What to do: Below are some records; copy each line in them that contains "paper".

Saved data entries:
====================

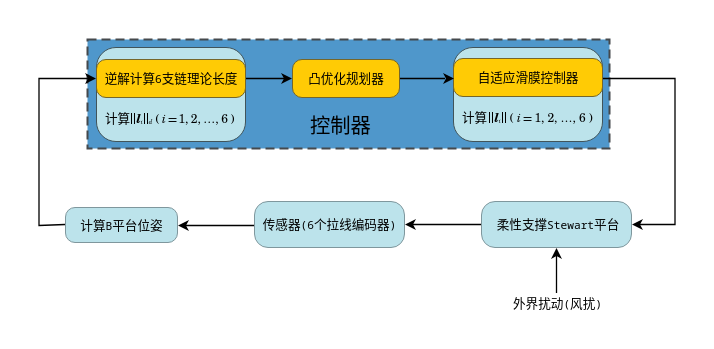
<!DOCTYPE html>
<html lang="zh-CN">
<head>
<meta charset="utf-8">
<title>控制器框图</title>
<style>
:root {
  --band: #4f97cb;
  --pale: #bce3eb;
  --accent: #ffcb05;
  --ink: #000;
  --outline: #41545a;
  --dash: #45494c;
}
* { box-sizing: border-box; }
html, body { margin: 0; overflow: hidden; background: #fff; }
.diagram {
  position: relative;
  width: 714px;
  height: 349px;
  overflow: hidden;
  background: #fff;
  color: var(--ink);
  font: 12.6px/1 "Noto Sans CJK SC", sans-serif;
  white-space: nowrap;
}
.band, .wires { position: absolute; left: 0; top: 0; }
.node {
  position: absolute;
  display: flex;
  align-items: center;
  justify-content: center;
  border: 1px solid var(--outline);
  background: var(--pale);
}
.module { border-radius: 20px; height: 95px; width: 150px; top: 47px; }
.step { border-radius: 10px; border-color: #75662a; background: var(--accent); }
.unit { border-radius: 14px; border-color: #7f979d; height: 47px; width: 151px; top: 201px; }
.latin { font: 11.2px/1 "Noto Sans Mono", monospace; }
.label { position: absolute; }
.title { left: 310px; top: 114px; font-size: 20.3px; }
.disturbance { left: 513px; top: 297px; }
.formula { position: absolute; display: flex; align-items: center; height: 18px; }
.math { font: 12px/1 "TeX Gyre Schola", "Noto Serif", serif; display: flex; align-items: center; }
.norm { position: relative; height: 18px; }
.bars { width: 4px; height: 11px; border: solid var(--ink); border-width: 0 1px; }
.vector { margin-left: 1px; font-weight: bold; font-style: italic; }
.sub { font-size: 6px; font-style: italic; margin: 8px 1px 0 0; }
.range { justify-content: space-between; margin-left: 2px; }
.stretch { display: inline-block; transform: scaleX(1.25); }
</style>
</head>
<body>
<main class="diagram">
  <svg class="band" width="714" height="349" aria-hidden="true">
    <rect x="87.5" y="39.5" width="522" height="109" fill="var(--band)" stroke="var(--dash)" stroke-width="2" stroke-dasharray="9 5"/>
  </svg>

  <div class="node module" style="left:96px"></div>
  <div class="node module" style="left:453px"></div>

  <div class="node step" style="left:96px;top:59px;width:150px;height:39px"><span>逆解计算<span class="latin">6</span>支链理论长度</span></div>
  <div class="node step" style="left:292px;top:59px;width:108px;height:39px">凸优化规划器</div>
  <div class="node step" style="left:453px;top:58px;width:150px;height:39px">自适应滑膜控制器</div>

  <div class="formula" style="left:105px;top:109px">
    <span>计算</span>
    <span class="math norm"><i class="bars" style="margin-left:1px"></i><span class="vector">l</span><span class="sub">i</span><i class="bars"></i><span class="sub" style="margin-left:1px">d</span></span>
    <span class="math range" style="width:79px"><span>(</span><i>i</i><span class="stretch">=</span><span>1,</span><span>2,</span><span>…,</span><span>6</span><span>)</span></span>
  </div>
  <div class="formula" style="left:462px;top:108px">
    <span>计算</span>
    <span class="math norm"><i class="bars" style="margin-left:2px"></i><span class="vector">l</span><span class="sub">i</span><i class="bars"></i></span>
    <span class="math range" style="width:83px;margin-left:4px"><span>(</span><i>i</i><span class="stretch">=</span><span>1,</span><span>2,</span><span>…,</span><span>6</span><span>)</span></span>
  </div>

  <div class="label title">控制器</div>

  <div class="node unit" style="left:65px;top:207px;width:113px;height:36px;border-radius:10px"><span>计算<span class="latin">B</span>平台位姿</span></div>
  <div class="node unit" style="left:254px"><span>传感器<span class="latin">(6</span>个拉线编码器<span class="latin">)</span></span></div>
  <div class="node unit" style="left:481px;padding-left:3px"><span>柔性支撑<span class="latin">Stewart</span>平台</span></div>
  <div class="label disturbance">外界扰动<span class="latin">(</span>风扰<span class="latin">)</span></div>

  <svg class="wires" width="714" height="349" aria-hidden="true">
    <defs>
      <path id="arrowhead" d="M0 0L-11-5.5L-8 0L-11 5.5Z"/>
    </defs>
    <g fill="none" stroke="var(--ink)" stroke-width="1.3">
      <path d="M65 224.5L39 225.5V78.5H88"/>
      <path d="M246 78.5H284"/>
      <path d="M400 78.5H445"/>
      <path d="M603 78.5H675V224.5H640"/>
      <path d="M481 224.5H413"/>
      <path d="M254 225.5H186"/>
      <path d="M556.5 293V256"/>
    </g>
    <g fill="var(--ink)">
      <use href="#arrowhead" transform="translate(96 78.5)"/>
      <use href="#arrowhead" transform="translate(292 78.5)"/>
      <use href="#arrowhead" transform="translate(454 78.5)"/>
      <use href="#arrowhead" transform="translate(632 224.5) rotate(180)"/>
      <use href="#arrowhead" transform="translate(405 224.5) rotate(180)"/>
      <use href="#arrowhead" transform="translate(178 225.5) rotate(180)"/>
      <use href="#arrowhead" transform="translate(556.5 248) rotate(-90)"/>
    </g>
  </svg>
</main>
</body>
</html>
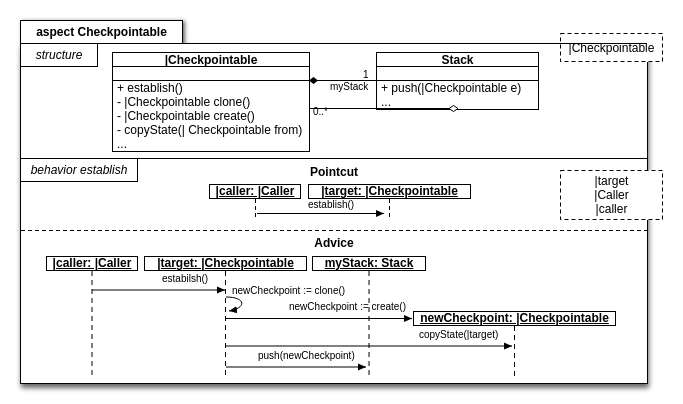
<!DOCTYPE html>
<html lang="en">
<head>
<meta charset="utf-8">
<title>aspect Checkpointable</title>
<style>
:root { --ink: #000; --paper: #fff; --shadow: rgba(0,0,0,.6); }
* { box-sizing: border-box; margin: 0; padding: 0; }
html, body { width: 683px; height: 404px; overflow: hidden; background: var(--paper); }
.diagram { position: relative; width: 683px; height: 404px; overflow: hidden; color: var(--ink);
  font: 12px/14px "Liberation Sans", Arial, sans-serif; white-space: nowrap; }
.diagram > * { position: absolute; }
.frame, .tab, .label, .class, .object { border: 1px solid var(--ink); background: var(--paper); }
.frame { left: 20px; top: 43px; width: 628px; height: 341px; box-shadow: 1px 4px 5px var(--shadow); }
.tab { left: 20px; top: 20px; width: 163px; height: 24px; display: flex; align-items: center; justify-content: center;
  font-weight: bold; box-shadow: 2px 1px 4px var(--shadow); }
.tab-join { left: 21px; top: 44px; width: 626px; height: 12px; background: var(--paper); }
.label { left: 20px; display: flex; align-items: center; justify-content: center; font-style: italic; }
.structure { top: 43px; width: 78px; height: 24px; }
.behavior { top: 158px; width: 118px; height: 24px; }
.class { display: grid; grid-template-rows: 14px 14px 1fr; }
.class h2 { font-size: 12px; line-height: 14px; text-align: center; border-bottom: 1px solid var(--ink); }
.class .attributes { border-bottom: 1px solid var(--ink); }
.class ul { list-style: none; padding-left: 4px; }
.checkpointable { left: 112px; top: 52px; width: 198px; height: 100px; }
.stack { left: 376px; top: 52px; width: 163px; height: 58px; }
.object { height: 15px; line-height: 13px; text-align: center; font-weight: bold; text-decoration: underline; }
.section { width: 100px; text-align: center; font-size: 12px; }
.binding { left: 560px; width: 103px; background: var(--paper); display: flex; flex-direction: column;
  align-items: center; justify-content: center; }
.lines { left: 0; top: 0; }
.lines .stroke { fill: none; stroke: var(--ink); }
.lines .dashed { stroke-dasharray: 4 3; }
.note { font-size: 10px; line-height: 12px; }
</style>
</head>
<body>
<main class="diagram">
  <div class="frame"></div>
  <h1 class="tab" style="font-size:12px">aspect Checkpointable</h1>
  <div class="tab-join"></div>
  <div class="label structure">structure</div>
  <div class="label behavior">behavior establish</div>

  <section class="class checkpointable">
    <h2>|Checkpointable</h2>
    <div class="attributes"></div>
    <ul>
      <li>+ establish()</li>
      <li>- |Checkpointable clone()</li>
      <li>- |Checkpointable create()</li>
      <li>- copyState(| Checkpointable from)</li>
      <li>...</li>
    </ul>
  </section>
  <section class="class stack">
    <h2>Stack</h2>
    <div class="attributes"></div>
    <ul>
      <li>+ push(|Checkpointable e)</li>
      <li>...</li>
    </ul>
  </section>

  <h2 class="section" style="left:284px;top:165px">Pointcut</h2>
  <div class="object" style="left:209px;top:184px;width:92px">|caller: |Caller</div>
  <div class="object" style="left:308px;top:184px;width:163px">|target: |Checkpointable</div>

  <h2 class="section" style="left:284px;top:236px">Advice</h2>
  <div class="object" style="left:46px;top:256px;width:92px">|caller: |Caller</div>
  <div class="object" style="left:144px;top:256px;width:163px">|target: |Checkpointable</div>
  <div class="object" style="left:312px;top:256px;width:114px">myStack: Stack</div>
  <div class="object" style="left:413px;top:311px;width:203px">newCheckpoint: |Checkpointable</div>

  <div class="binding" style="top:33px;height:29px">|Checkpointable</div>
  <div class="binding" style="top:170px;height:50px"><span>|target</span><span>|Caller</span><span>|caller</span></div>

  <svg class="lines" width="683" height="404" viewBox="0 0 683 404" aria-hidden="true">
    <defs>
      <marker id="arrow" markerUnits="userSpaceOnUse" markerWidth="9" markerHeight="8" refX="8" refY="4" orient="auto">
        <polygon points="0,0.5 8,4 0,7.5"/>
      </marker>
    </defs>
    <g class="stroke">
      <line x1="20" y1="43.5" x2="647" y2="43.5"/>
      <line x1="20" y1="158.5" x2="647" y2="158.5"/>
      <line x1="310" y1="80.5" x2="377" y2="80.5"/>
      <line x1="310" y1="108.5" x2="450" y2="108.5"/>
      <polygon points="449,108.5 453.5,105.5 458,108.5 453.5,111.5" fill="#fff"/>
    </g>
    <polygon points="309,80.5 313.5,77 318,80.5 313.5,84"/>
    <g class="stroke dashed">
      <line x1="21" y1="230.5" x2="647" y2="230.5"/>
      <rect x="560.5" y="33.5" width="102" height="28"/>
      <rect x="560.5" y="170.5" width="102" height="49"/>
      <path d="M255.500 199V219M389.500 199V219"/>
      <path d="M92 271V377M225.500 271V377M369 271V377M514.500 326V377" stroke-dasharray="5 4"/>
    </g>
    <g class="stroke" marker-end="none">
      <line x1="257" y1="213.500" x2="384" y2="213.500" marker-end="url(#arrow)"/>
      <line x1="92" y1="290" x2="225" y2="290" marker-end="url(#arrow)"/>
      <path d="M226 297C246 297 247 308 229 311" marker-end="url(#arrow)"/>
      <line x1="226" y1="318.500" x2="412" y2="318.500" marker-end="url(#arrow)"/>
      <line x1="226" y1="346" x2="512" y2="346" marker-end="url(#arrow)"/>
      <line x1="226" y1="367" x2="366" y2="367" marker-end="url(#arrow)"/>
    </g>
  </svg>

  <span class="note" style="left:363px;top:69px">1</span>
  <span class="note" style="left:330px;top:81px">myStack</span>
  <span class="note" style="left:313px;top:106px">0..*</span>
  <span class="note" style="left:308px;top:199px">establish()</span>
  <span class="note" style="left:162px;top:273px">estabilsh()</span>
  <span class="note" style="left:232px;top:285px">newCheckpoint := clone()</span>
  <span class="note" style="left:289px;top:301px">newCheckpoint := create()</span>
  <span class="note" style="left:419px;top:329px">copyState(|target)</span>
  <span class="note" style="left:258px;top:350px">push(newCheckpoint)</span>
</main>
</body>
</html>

====================

Answer area:
:root { --ink: #000; --paper: #fff; --shadow: rgba(0,0,0,.6); }
html, body { width: 683px; height: 404px; overflow: hidden; background: var(--paper); }
.frame, .tab, .label, .class, .object { border: 1px solid var(--ink); background: var(--paper); }
.tab-join { left: 21px; top: 44px; width: 626px; height: 12px; background: var(--paper); }
.binding { left: 560px; width: 103px; background: var(--paper); display: flex; flex-direction: column;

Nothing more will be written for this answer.